Interior and Exterior decoration
The interior chamber of Taj Mahal steps far beyond traditional decorative elements. Here the inlay work is not pietra dura, but lapidary of precious and semiprecious gemstones. The inner chamber is an octagon with the design allowing for entry from each face, though, only the south garden-facing door is used. The interior walls are about 25 metre high and topped by a "false" interior dome decorated with a sun motif. Eight pishtaq arches define the space at ground level. As with the exterior, each lower pishtaq is crowned by a second pishtaq about midway up the wall. The four central upper arches form balconies or viewing areas and each balcony's exterior window has an intricate screen or jali cut from marble. In addition to the light from the balcony screens, light enters through roof openings covered by chattris at the corners. Each chamber wall has been highly decorated with dado bas relief, intricate lapidary inlay and refined calligraphy panels, reflecting in miniature detail of the design elements seen throughout the exterior of the complex. The octagonal marble screen or jali which borders the cenotaphs is made from eight marble panels. Each panel has been carved through with intricate piercework. The remaining surfaces have been inlaid with semiprecious stones in extremely delicate detail, forming twining vines, fruits and flowers.

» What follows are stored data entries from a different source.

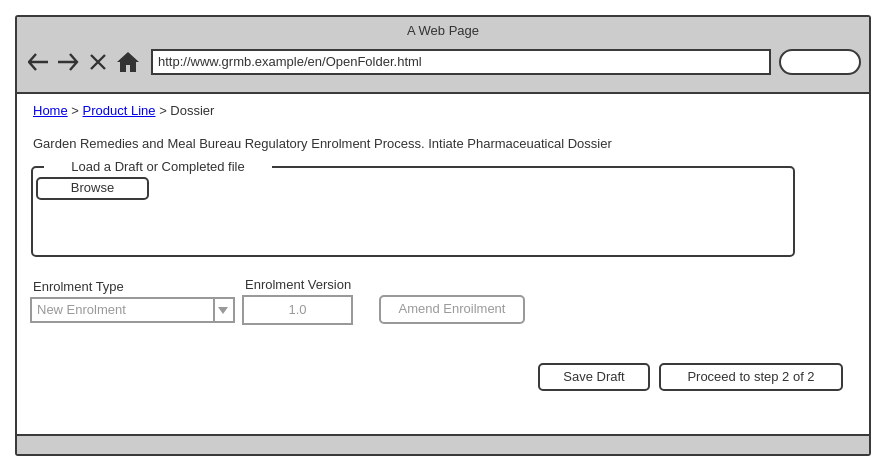
<!DOCTYPE html>
<html lang="en">
<head>
<meta charset="utf-8">
<title>A Web Page</title>
<style>
:root {
  --ink: #333;
  --line: #3a3a3a;
  --chrome: #ccc;
  --muted: #999;
  --link: #00e;
  --paper: #fff;
}
* { box-sizing: border-box; margin: 0; padding: 0; }
body {
  width: 886px; height: 471px; overflow: hidden; padding: 15px;
  background: var(--paper); color: var(--ink);
  font: 13px/16px "Liberation Sans", Arial, sans-serif;
}
.window {
  width: 856px; height: 441px;
  display: grid; grid-template-rows: 77px 1fr 20px;
  border: 2px solid var(--line); border-radius: 3px; overflow: hidden;
}
.window-header { background: var(--chrome); border-bottom: 2px solid var(--line); }
.window-title { font: inherit; line-height: 28px; text-align: center; }
.toolbar { display: flex; height: 26px; margin-top: 4px; padding-left: 11px; }
.nav-icons { width: 112px; height: 26px; margin-right: 11px; }
.address {
  width: 620px; margin-right: 8px; padding-left: 5px; line-height: 22px;
  background: var(--paper); border: 2px solid var(--line);
}
.search { width: 82px; background: var(--paper); border: 2px solid var(--line); border-radius: 13px; }
.status-bar { background: var(--chrome); border-top: 2px solid var(--line); }

.page { padding: 9px 26px 0 14px; white-space: nowrap; }
.breadcrumb, .intro { margin-left: 2px; }
.breadcrumb a { color: var(--link); text-decoration: underline; }
.intro { margin-top: 17px; }

.button {
  display: block; text-align: center; text-decoration: none; color: var(--ink);
  background: var(--paper); border: 2px solid var(--line); border-radius: 5px;
}
.file-group {
  position: relative; width: 764px; height: 91px; margin-top: 14px; padding: 9px 3px;
  border: 2px solid var(--line); border-radius: 5px;
}
.group-label {
  position: absolute; left: 11px; top: -9px; width: 228px;
  font: inherit; text-align: center; background: var(--paper);
}
.browse { width: 113px; height: 23px; line-height: 18px; }

.enrolment { display: flex; align-items: flex-start; margin: 20px 0 0 -1px; }
.type { width: 205px; margin: 2px 7px 0 0; }
.version { width: 111px; margin-right: 26px; }
.label { display: block; margin: 0 0 2px 3px; }
.dropdown {
  display: flex; height: 26px; line-height: 22px;
  color: var(--muted); border: 2px solid var(--muted);
}
.dropdown-value { flex: 1; padding-left: 5px; }
.dropdown-arrow { width: 20px; height: 22px; border-left: 2px solid var(--muted); }
.version-value {
  height: 30px; line-height: 26px; text-align: center;
  color: var(--muted); border: 2px solid var(--muted);
}
.amend { width: 146px; height: 29px; line-height: 24px; color: var(--muted); border-color: var(--muted); }

.actions { display: flex; justify-content: flex-end; gap: 9px; margin-top: 38px; }
.actions .button { height: 28px; line-height: 24px; }
.save { width: 112px; }
.proceed { width: 184px; }
</style>
</head>
<body>
<div class="window">
  <header class="window-header">
    <h1 class="window-title">A Web Page</h1>
    <div class="toolbar">
      <svg class="nav-icons" viewBox="0 0 112 26" role="img" aria-label="Back, forward, stop, home">
        <g fill="none" stroke="#333" stroke-width="2.4">
          <path d="M20 13H1M8 5L1 13L8 21"/>
          <path d="M30 13H49M42 5L49 13L42 21"/>
          <path d="M63 6L77 20M77 6L63 20"/>
        </g>
        <path fill="#333" d="M100 3L111 13H108V23H102V16H98V23H92V13H89Z"/>
      </svg>
      <div class="address">http://www.grmb.example/en/OpenFolder.html</div>
      <div class="search"></div>
    </div>
  </header>

  <main class="page">
    <nav class="breadcrumb"><a href="#">Home</a> &gt; <a href="#">Product Line</a> &gt; Dossier</nav>
    <p class="intro">Garden Remedies and Meal Bureau Regulatory Enrolment Process. Intiate Pharmaceuatical Dossier</p>

    <section class="file-group">
      <h2 class="group-label">Load a Draft or Completed file</h2>
      <a class="button browse" href="#">Browse</a>
    </section>

    <section class="enrolment">
      <div class="type">
        <span class="label">Enrolment Type</span>
        <div class="dropdown">
          <span class="dropdown-value">New Enrolment</span>
          <svg class="dropdown-arrow" viewBox="0 0 18 22" aria-hidden="true"><polygon points="3,8 13,8 8,15" fill="#999"/></svg>
        </div>
      </div>
      <div class="version">
        <span class="label">Enrolment Version</span>
        <div class="version-value">1.0</div>
      </div>
      <a class="button amend" href="#" style="margin-top:18px">Amend Enroilment</a>
    </section>

    <div class="actions">
      <a class="button save" href="#">Save Draft</a>
      <a class="button proceed" href="#">Proceed to step 2 of 2</a>
    </div>
  </main>

  <footer class="status-bar"></footer>
</div>
</body>
</html>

Muslim tradition forbids elaborate decoration of graves and hence Mumtaz and Shah Jahan are laid in a relatively plain crypt beneath the inner chamber with faces turned right and towards Mecca. Mumtaz Mahal's cenotaph is placed at the precise center of the inner chamber with a rectangular marble base of 1.5 metre by 2.5 metre. Both the base and casket are elaborately inlaid with precious and semiprecious ems.
Calligraphic inscriptions on the casket identify and praise Mumtaz. On the lid of the casket is a raised rectangular lozenge meant to suggest a writing tablet. Shah Jahan's cenotaph is beside Mumtaz's to the western side. It is the only visible asymmetric element in the entire complex. His cenotaph is bigger than his wife's, but reflects the same elements: A larger casket on slightly taller base, again decorated with astonishing precision with lapidary and calligraphy that identifies Shah Jahan. On the lid of this casket is a traditional sculpture of a small pen box. The pen box and writing tablet were traditional Mughal funerary icons decorating men's and women's caskets respectively. Ninety Nine Names of God are to be found as calligraphic inscriptions on the sides of the actual tomb of Mumtaz Mahal, in the crypt including "O Noble, O Magnificent, O Majestic, O Unique, O Eternal, O Glorious... ". The tomb of Shah Jahan bears a calligraphic inscription that reads; "He traveled from this world to the banquet-hall of Eternity on the night of the twenty-sixth of the month of Rajab, in the year 1076 Hijri."